Supplied entries:

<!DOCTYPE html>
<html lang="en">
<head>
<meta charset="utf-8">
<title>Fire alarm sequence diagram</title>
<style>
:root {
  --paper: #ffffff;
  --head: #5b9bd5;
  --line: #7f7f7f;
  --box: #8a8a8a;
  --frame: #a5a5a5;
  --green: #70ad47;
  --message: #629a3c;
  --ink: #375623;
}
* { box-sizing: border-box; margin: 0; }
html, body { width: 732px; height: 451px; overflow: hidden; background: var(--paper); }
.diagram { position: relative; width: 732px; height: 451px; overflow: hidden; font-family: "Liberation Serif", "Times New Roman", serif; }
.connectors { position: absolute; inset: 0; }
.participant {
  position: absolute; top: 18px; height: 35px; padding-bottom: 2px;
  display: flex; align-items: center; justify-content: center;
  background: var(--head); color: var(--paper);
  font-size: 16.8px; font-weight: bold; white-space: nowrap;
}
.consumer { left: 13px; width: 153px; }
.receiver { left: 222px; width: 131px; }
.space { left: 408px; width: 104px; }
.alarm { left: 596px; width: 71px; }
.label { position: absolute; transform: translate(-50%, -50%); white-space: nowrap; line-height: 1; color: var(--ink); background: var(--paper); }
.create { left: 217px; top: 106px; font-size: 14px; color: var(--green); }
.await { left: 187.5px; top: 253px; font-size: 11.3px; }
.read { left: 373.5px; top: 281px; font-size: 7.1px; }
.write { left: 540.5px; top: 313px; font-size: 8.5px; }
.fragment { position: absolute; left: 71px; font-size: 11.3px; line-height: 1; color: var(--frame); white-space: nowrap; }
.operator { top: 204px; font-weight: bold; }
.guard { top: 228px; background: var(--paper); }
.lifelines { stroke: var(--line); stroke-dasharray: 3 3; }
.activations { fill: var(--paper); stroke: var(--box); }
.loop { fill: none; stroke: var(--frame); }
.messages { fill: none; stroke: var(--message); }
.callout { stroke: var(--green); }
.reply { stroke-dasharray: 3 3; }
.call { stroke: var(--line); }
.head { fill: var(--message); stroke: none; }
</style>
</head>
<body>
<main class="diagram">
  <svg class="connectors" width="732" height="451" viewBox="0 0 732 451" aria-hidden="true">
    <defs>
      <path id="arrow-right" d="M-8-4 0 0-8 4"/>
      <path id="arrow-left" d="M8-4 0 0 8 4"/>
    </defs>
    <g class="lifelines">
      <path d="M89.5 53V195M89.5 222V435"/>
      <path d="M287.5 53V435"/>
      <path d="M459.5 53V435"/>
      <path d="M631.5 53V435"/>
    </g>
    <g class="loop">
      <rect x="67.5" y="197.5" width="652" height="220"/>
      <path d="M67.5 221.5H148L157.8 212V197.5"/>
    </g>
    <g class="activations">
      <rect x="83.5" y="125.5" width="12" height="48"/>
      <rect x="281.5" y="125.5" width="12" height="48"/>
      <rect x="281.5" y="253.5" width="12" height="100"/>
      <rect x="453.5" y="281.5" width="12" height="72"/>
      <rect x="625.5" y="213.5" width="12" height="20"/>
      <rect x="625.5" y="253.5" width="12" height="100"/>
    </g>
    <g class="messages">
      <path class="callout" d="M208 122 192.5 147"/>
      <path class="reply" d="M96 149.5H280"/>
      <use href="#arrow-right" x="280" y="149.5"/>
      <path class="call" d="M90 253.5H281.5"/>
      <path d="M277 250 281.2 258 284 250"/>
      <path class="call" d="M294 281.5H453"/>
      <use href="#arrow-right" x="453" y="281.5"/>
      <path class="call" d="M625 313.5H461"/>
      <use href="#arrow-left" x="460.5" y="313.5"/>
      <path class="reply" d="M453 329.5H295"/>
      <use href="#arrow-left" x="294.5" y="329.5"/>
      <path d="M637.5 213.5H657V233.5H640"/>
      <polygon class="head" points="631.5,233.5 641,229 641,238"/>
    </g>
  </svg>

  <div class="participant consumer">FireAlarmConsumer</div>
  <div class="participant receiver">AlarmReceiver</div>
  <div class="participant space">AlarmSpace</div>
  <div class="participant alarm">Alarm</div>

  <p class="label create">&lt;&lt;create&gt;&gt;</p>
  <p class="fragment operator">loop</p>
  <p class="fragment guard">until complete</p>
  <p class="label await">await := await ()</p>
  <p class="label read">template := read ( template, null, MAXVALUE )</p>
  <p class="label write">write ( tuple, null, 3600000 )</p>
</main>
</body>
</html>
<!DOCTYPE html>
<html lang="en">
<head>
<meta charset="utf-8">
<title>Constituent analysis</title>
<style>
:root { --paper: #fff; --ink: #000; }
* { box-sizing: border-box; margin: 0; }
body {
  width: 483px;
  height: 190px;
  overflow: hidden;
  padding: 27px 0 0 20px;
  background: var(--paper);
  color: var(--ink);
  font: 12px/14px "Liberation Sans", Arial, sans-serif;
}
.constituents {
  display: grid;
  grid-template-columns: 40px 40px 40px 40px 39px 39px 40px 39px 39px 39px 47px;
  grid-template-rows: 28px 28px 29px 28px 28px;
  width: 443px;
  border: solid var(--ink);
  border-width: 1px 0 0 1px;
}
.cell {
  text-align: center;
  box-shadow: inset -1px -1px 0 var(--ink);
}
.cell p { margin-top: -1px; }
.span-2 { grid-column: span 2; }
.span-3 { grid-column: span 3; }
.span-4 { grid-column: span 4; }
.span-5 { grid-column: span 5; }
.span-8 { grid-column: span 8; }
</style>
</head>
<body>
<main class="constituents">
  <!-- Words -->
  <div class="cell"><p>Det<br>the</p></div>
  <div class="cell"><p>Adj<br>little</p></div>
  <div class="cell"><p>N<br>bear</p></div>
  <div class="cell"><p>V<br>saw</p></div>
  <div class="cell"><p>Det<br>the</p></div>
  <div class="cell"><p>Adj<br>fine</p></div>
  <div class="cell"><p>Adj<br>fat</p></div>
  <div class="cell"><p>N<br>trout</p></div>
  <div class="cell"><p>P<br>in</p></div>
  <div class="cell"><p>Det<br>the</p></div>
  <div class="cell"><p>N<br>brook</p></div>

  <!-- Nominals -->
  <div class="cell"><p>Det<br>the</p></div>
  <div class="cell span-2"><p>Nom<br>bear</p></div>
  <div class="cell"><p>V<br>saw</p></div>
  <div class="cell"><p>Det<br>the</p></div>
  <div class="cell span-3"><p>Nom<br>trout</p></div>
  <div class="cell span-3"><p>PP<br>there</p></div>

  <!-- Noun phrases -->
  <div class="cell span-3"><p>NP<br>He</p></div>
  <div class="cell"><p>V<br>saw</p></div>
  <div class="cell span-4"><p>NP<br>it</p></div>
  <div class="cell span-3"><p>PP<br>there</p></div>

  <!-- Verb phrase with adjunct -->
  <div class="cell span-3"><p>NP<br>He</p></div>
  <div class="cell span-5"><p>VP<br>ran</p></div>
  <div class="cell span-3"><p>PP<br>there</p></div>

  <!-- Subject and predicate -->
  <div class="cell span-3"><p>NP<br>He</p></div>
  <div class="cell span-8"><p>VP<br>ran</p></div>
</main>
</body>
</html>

Work to be completed: Write all the data out again, exactly.

Exercise output:
<!DOCTYPE html>
<html lang="en">
<head>
<meta charset="utf-8">
<title>Fire alarm sequence diagram</title>
<style>
:root {
  --paper: #ffffff;
  --head: #5b9bd5;
  --line: #7f7f7f;
  --box: #8a8a8a;
  --frame: #a5a5a5;
  --green: #70ad47;
  --message: #629a3c;
  --ink: #375623;
}
* { box-sizing: border-box; margin: 0; }
html, body { width: 732px; height: 451px; overflow: hidden; background: var(--paper); }
.diagram { position: relative; width: 732px; height: 451px; overflow: hidden; font-family: "Liberation Serif", "Times New Roman", serif; }
.connectors { position: absolute; inset: 0; }
.participant {
  position: absolute; top: 18px; height: 35px; padding-bottom: 2px;
  display: flex; align-items: center; justify-content: center;
  background: var(--head); color: var(--paper);
  font-size: 16.8px; font-weight: bold; white-space: nowrap;
}
.consumer { left: 13px; width: 153px; }
.receiver { left: 222px; width: 131px; }
.space { left: 408px; width: 104px; }
.alarm { left: 596px; width: 71px; }
.label { position: absolute; transform: translate(-50%, -50%); white-space: nowrap; line-height: 1; color: var(--ink); background: var(--paper); }
.create { left: 217px; top: 106px; font-size: 14px; color: var(--green); }
.await { left: 187.5px; top: 253px; font-size: 11.3px; }
.read { left: 373.5px; top: 281px; font-size: 7.1px; }
.write { left: 540.5px; top: 313px; font-size: 8.5px; }
.fragment { position: absolute; left: 71px; font-size: 11.3px; line-height: 1; color: var(--frame); white-space: nowrap; }
.operator { top: 204px; font-weight: bold; }
.guard { top: 228px; background: var(--paper); }
.lifelines { stroke: var(--line); stroke-dasharray: 3 3; }
.activations { fill: var(--paper); stroke: var(--box); }
.loop { fill: none; stroke: var(--frame); }
.messages { fill: none; stroke: var(--message); }
.callout { stroke: var(--green); }
.reply { stroke-dasharray: 3 3; }
.call { stroke: var(--line); }
.head { fill: var(--message); stroke: none; }
</style>
</head>
<body>
<main class="diagram">
  <svg class="connectors" width="732" height="451" viewBox="0 0 732 451" aria-hidden="true">
    <defs>
      <path id="arrow-right" d="M-8-4 0 0-8 4"/>
      <path id="arrow-left" d="M8-4 0 0 8 4"/>
    </defs>
    <g class="lifelines">
      <path d="M89.5 53V195M89.5 222V435"/>
      <path d="M287.5 53V435"/>
      <path d="M459.5 53V435"/>
      <path d="M631.5 53V435"/>
    </g>
    <g class="loop">
      <rect x="67.5" y="197.5" width="652" height="220"/>
      <path d="M67.5 221.5H148L157.8 212V197.5"/>
    </g>
    <g class="activations">
      <rect x="83.5" y="125.5" width="12" height="48"/>
      <rect x="281.5" y="125.5" width="12" height="48"/>
      <rect x="281.5" y="253.5" width="12" height="100"/>
      <rect x="453.5" y="281.5" width="12" height="72"/>
      <rect x="625.5" y="213.5" width="12" height="20"/>
      <rect x="625.5" y="253.5" width="12" height="100"/>
    </g>
    <g class="messages">
      <path class="callout" d="M208 122 192.5 147"/>
      <path class="reply" d="M96 149.5H280"/>
      <use href="#arrow-right" x="280" y="149.5"/>
      <path class="call" d="M90 253.5H281.5"/>
      <path d="M277 250 281.2 258 284 250"/>
      <path class="call" d="M294 281.5H453"/>
      <use href="#arrow-right" x="453" y="281.5"/>
      <path class="call" d="M625 313.5H461"/>
      <use href="#arrow-left" x="460.5" y="313.5"/>
      <path class="reply" d="M453 329.5H295"/>
      <use href="#arrow-left" x="294.5" y="329.5"/>
      <path d="M637.5 213.5H657V233.5H640"/>
      <polygon class="head" points="631.5,233.5 641,229 641,238"/>
    </g>
  </svg>

  <div class="participant consumer">FireAlarmConsumer</div>
  <div class="participant receiver">AlarmReceiver</div>
  <div class="participant space">AlarmSpace</div>
  <div class="participant alarm">Alarm</div>

  <p class="label create">&lt;&lt;create&gt;&gt;</p>
  <p class="fragment operator">loop</p>
  <p class="fragment guard">until complete</p>
  <p class="label await">await := await ()</p>
  <p class="label read">template := read ( template, null, MAXVALUE )</p>
  <p class="label write">write ( tuple, null, 3600000 )</p>
</main>
</body>
</html>
<!DOCTYPE html>
<html lang="en">
<head>
<meta charset="utf-8">
<title>Constituent analysis</title>
<style>
:root { --paper: #fff; --ink: #000; }
* { box-sizing: border-box; margin: 0; }
body {
  width: 483px;
  height: 190px;
  overflow: hidden;
  padding: 27px 0 0 20px;
  background: var(--paper);
  color: var(--ink);
  font: 12px/14px "Liberation Sans", Arial, sans-serif;
}
.constituents {
  display: grid;
  grid-template-columns: 40px 40px 40px 40px 39px 39px 40px 39px 39px 39px 47px;
  grid-template-rows: 28px 28px 29px 28px 28px;
  width: 443px;
  border: solid var(--ink);
  border-width: 1px 0 0 1px;
}
.cell {
  text-align: center;
  box-shadow: inset -1px -1px 0 var(--ink);
}
.cell p { margin-top: -1px; }
.span-2 { grid-column: span 2; }
.span-3 { grid-column: span 3; }
.span-4 { grid-column: span 4; }
.span-5 { grid-column: span 5; }
.span-8 { grid-column: span 8; }
</style>
</head>
<body>
<main class="constituents">
  <!-- Words -->
  <div class="cell"><p>Det<br>the</p></div>
  <div class="cell"><p>Adj<br>little</p></div>
  <div class="cell"><p>N<br>bear</p></div>
  <div class="cell"><p>V<br>saw</p></div>
  <div class="cell"><p>Det<br>the</p></div>
  <div class="cell"><p>Adj<br>fine</p></div>
  <div class="cell"><p>Adj<br>fat</p></div>
  <div class="cell"><p>N<br>trout</p></div>
  <div class="cell"><p>P<br>in</p></div>
  <div class="cell"><p>Det<br>the</p></div>
  <div class="cell"><p>N<br>brook</p></div>

  <!-- Nominals -->
  <div class="cell"><p>Det<br>the</p></div>
  <div class="cell span-2"><p>Nom<br>bear</p></div>
  <div class="cell"><p>V<br>saw</p></div>
  <div class="cell"><p>Det<br>the</p></div>
  <div class="cell span-3"><p>Nom<br>trout</p></div>
  <div class="cell span-3"><p>PP<br>there</p></div>

  <!-- Noun phrases -->
  <div class="cell span-3"><p>NP<br>He</p></div>
  <div class="cell"><p>V<br>saw</p></div>
  <div class="cell span-4"><p>NP<br>it</p></div>
  <div class="cell span-3"><p>PP<br>there</p></div>

  <!-- Verb phrase with adjunct -->
  <div class="cell span-3"><p>NP<br>He</p></div>
  <div class="cell span-5"><p>VP<br>ran</p></div>
  <div class="cell span-3"><p>PP<br>there</p></div>

  <!-- Subject and predicate -->
  <div class="cell span-3"><p>NP<br>He</p></div>
  <div class="cell span-8"><p>VP<br>ran</p></div>
</main>
</body>
</html>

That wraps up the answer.